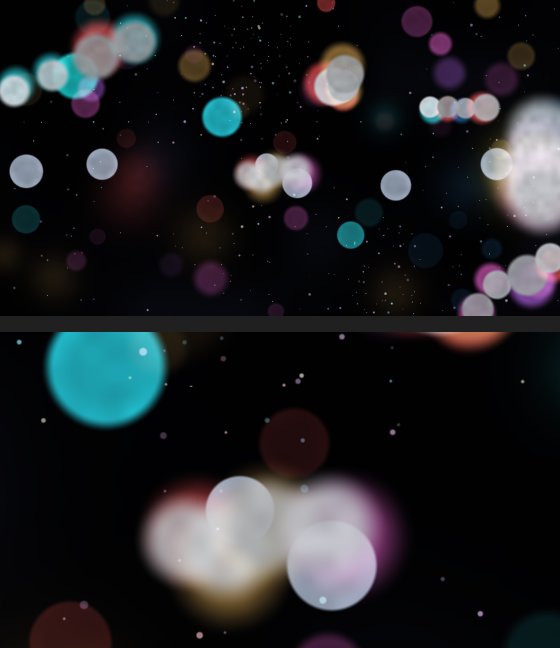
Top: the whole. Bottom: its middle third, enlarged.
Reproduce this background procedurally as a WebGL 1 fragment shader.

```glsl
precision highp float;

uniform vec2 u_resolution;

float hash(float n) {
  return fract(sin(n * 127.1 + 3.7) * 4375.85);
}

float hash2(vec2 cell) {
  return fract(sin(dot(cell, vec2(127.1, 311.7))) * 4375.85);
}

float noise(vec2 p) {
  vec2 cell = floor(p);
  vec2 f = fract(p);
  f = f * f * (3.0 - 2.0 * f);
  float low = mix(hash2(cell), hash2(cell + vec2(1.0, 0.0)), f.x);
  float high = mix(hash2(cell + vec2(0.0, 1.0)), hash2(cell + 1.0), f.x);
  return mix(low, high, f.y);
}

vec3 screenBlend(vec3 base, vec3 light) {
  return base + light - base * light;
}

vec3 tint(float k) {
  if (k < 0.20) return vec3(0.14, 0.76, 0.80);
  if (k < 0.42) return vec3(0.78, 0.32, 0.68);
  if (k < 0.56) return vec3(0.56, 0.30, 0.72);
  if (k < 0.70) return vec3(0.12, 0.38, 0.62);
  if (k < 0.86) return vec3(0.66, 0.50, 0.24);
  return vec3(0.85, 0.28, 0.28);
}

// Lens disc: slightly brighter rim, blur given as a fraction of the radius
float disc(vec2 p, vec2 centre, float radius, float blur) {
  float d = length(p - centre);
  float edge = max(blur * radius, 1.0 / u_resolution.y);
  float body = 1.0 - smoothstep(radius - edge, radius + edge, d);
  return body * mix(0.9, 1.0, smoothstep(0.5, 0.95, d / radius));
}

// Row of pale lights from a to b, each over a coloured fringe
vec3 trail(vec3 col, vec2 p, vec2 a, vec2 b, float size, float blur, float seed) {
  for (int i = 0; i < 4; i++) {
    float k = seed + float(i);
    vec2 jitter = vec2(hash(k + 0.1), hash(k + 0.2)) - 0.5;
    vec2 centre = mix(a, b, float(i) / 3.0) + jitter * size * 0.6;
    float radius = size * (0.75 + 0.4 * hash(k + 0.3));
    float level = 0.65 + 0.35 * hash(k + 0.4);
    vec3 fringe = tint(hash(k + 0.5));
    col = screenBlend(col, fringe * 0.8 * disc(p, centre + jitter * radius, radius * 1.1, blur + 0.15));
    col = mix(col, vec3(0.84, 0.86, 0.88) * level, 0.94 * disc(p, centre, radius, blur));
  }
  return col;
}

// Scattered discs, mostly dim and tinted, some pale and crisp
vec3 scatteredDiscs(vec3 col, vec2 p, float aspect) {
  for (int i = 1; i <= 46; i++) {
    float k = float(i);
    vec2 centre = fract(k * vec2(0.7549, 0.5698) + 0.12 * hash(k + 0.6)) * vec2(aspect, 1.0);
    float radius = 0.024 + 0.034 * hash(k + 0.15);
    float pale = step(5.5, mod(k, 7.0));
    float blur = mix(0.06 + 0.4 * pow(hash(k + 0.35), 2.0), 0.05, pale);
    float level = 0.1 + 0.65 * pow(hash(k + 0.55), 2.0);
    vec3 light = mix(tint(hash(k + 0.75)) * level, vec3(0.58, 0.63, 0.70), pale);
    col = screenBlend(col, light * disc(p, centre, radius, blur));
  }
  return col;
}

float glow(vec2 p, vec2 centre, float spread) {
  vec2 d = (p - centre) / spread;
  return exp(-dot(d, d));
}

// Fine specks, one at most per cell
vec3 dust(vec2 p, float cellSize, float density) {
  vec2 cell = floor(p / cellSize);
  float k = hash2(cell + 17.0);
  vec2 centre = (cell + 0.25 + 0.5 * vec2(hash(k * 9.0), hash(k * 23.0))) * cellSize;
  float radius = 0.0012 + 0.0032 * pow(hash(k * 41.0), 3.0);
  float soft = 0.6 / u_resolution.y + 0.0006;
  float speck = 1.0 - smoothstep(radius - soft, radius + soft, length(p - centre));
  vec3 hue = mix(vec3(0.75, 0.85, 0.92), tint(hash(k * 67.0)), 0.45);
  return hue * speck * step(hash2(cell + 5.0), density) * (0.3 + 0.6 * hash(k * 83.0));
}

void main() {
  float aspect = u_resolution.x / u_resolution.y;
  vec2 p = gl_FragCoord.xy / u_resolution.y;
  float wide = aspect / 1.778;
  vec2 q = vec2(p.x / wide, p.y);

  // Near-black haze with faint coloured glows
  vec3 col = vec3(0.004, 0.004, 0.008);
  col += vec3(0.03, 0.035, 0.06) * pow(noise(p * 4.0), 3.0);
  for (int i = 0; i < 9; i++) {
    float k = float(i) + 60.0;
    vec2 centre = vec2(hash(k) * aspect, hash(k + 0.4));
    col += tint(hash(k + 0.8)) * 0.16 * glow(p, centre, 0.05 + 0.05 * hash(k + 0.2));
  }

  col = scatteredDiscs(col, p, aspect);

  // Bright groups
  col = screenBlend(col, vec3(0.08, 0.68, 0.68) * disc(q, vec2(0.24, 0.76), 0.072, 0.12));
  col = trail(col, q, vec2(0.04, 0.70), vec2(0.43, 0.86), 0.062, 0.22, 11.0);
  col = trail(col, q, vec2(0.78, 0.44), vec2(0.93, 0.47), 0.048, 0.45, 23.0);
  col = trail(col, q, vec2(1.07, 0.72), vec2(1.10, 0.75), 0.054, 0.12, 31.0);
  col = trail(col, q, vec2(1.36, 0.67), vec2(1.55, 0.66), 0.038, 0.14, 42.0);
  col = screenBlend(col, vec3(0.55, 0.56, 0.22) * glow(q, vec2(1.68, 0.46), 0.11));
  col = trail(col, q, vec2(1.70, 0.60), vec2(1.73, 0.36), 0.088, 0.42, 53.0);
  col = trail(col, q, vec2(1.52, 0.03), vec2(1.74, 0.20), 0.056, 0.12, 64.0);
  col = screenBlend(col, vec3(0.12, 0.70, 0.76) * disc(q, vec2(0.705, 0.63), 0.062, 0.12));

  // Dust gathers in drifts
  float drift = glow(q, vec2(0.82, 0.78), 0.20) + glow(q, vec2(1.22, 0.08), 0.17)
    + 0.5 * glow(q, vec2(1.55, 0.38), 0.17) + 0.4 * glow(q, vec2(0.74, 0.25), 0.13);
  col = screenBlend(col, dust(p, 0.03, 0.03 + 0.4 * drift));
  col = screenBlend(col, dust(p + 3.7, 0.021, 0.015 + 0.2 * drift));

  // Mottled glass
  col *= 0.93 + 0.12 * noise(p * 45.0);
  gl_FragColor = vec4(clamp(col, 0.0, 1.0), 1.0);
}
```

========

### Requirement
Write out the records in full and exactly, omitting the pictures they hold.

### Task solution
Top: the whole. Bottom: its middle third, enlarged.
Reproduce this background procedurally as a WebGL 1 fragment shader.

```glsl
precision highp float;

uniform vec2 u_resolution;

float hash(float n) {
  return fract(sin(n * 127.1 + 3.7) * 4375.85);
}

float hash2(vec2 cell) {
  return fract(sin(dot(cell, vec2(127.1, 311.7))) * 4375.85);
}

float noise(vec2 p) {
  vec2 cell = floor(p);
  vec2 f = fract(p);
  f = f * f * (3.0 - 2.0 * f);
  float low = mix(hash2(cell), hash2(cell + vec2(1.0, 0.0)), f.x);
  float high = mix(hash2(cell + vec2(0.0, 1.0)), hash2(cell + 1.0), f.x);
  return mix(low, high, f.y);
}

vec3 screenBlend(vec3 base, vec3 light) {
  return base + light - base * light;
}

vec3 tint(float k) {
  if (k < 0.20) return vec3(0.14, 0.76, 0.80);
  if (k < 0.42) return vec3(0.78, 0.32, 0.68);
  if (k < 0.56) return vec3(0.56, 0.30, 0.72);
  if (k < 0.70) return vec3(0.12, 0.38, 0.62);
  if (k < 0.86) return vec3(0.66, 0.50, 0.24);
  return vec3(0.85, 0.28, 0.28);
}

// Lens disc: slightly brighter rim, blur given as a fraction of the radius
float disc(vec2 p, vec2 centre, float radius, float blur) {
  float d = length(p - centre);
  float edge = max(blur * radius, 1.0 / u_resolution.y);
  float body = 1.0 - smoothstep(radius - edge, radius + edge, d);
  return body * mix(0.9, 1.0, smoothstep(0.5, 0.95, d / radius));
}

// Row of pale lights from a to b, each over a coloured fringe
vec3 trail(vec3 col, vec2 p, vec2 a, vec2 b, float size, float blur, float seed) {
  for (int i = 0; i < 4; i++) {
    float k = seed + float(i);
    vec2 jitter = vec2(hash(k + 0.1), hash(k + 0.2)) - 0.5;
    vec2 centre = mix(a, b, float(i) / 3.0) + jitter * size * 0.6;
    float radius = size * (0.75 + 0.4 * hash(k + 0.3));
    float level = 0.65 + 0.35 * hash(k + 0.4);
    vec3 fringe = tint(hash(k + 0.5));
    col = screenBlend(col, fringe * 0.8 * disc(p, centre + jitter * radius, radius * 1.1, blur + 0.15));
    col = mix(col, vec3(0.84, 0.86, 0.88) * level, 0.94 * disc(p, centre, radius, blur));
  }
  return col;
}

// Scattered discs, mostly dim and tinted, some pale and crisp
vec3 scatteredDiscs(vec3 col, vec2 p, float aspect) {
  for (int i = 1; i <= 46; i++) {
    float k = float(i);
    vec2 centre = fract(k * vec2(0.7549, 0.5698) + 0.12 * hash(k + 0.6)) * vec2(aspect, 1.0);
    float radius = 0.024 + 0.034 * hash(k + 0.15);
    float pale = step(5.5, mod(k, 7.0));
    float blur = mix(0.06 + 0.4 * pow(hash(k + 0.35), 2.0), 0.05, pale);
    float level = 0.1 + 0.65 * pow(hash(k + 0.55), 2.0);
    vec3 light = mix(tint(hash(k + 0.75)) * level, vec3(0.58, 0.63, 0.70), pale);
    col = screenBlend(col, light * disc(p, centre, radius, blur));
  }
  return col;
}

float glow(vec2 p, vec2 centre, float spread) {
  vec2 d = (p - centre) / spread;
  return exp(-dot(d, d));
}

// Fine specks, one at most per cell
vec3 dust(vec2 p, float cellSize, float density) {
  vec2 cell = floor(p / cellSize);
  float k = hash2(cell + 17.0);
  vec2 centre = (cell + 0.25 + 0.5 * vec2(hash(k * 9.0), hash(k * 23.0))) * cellSize;
  float radius = 0.0012 + 0.0032 * pow(hash(k * 41.0), 3.0);
  float soft = 0.6 / u_resolution.y + 0.0006;
  float speck = 1.0 - smoothstep(radius - soft, radius + soft, length(p - centre));
  vec3 hue = mix(vec3(0.75, 0.85, 0.92), tint(hash(k * 67.0)), 0.45);
  return hue * speck * step(hash2(cell + 5.0), density) * (0.3 + 0.6 * hash(k * 83.0));
}

void main() {
  float aspect = u_resolution.x / u_resolution.y;
  vec2 p = gl_FragCoord.xy / u_resolution.y;
  float wide = aspect / 1.778;
  vec2 q = vec2(p.x / wide, p.y);

  // Near-black haze with faint coloured glows
  vec3 col = vec3(0.004, 0.004, 0.008);
  col += vec3(0.03, 0.035, 0.06) * pow(noise(p * 4.0), 3.0);
  for (int i = 0; i < 9; i++) {
    float k = float(i) + 60.0;
    vec2 centre = vec2(hash(k) * aspect, hash(k + 0.4));
    col += tint(hash(k + 0.8)) * 0.16 * glow(p, centre, 0.05 + 0.05 * hash(k + 0.2));
  }

  col = scatteredDiscs(col, p, aspect);

  // Bright groups
  col = screenBlend(col, vec3(0.08, 0.68, 0.68) * disc(q, vec2(0.24, 0.76), 0.072, 0.12));
  col = trail(col, q, vec2(0.04, 0.70), vec2(0.43, 0.86), 0.062, 0.22, 11.0);
  col = trail(col, q, vec2(0.78, 0.44), vec2(0.93, 0.47), 0.048, 0.45, 23.0);
  col = trail(col, q, vec2(1.07, 0.72), vec2(1.10, 0.75), 0.054, 0.12, 31.0);
  col = trail(col, q, vec2(1.36, 0.67), vec2(1.55, 0.66), 0.038, 0.14, 42.0);
  col = screenBlend(col, vec3(0.55, 0.56, 0.22) * glow(q, vec2(1.68, 0.46), 0.11));
  col = trail(col, q, vec2(1.70, 0.60), vec2(1.73, 0.36), 0.088, 0.42, 53.0);
  col = trail(col, q, vec2(1.52, 0.03), vec2(1.74, 0.20), 0.056, 0.12, 64.0);
  col = screenBlend(col, vec3(0.12, 0.70, 0.76) * disc(q, vec2(0.705, 0.63), 0.062, 0.12));

  // Dust gathers in drifts
  float drift = glow(q, vec2(0.82, 0.78), 0.20) + glow(q, vec2(1.22, 0.08), 0.17)
    + 0.5 * glow(q, vec2(1.55, 0.38), 0.17) + 0.4 * glow(q, vec2(0.74, 0.25), 0.13);
  col = screenBlend(col, dust(p, 0.03, 0.03 + 0.4 * drift));
  col = screenBlend(col, dust(p + 3.7, 0.021, 0.015 + 0.2 * drift));

  // Mottled glass
  col *= 0.93 + 0.12 * noise(p * 45.0);
  gl_FragColor = vec4(clamp(col, 0.0, 1.0), 1.0);
}
```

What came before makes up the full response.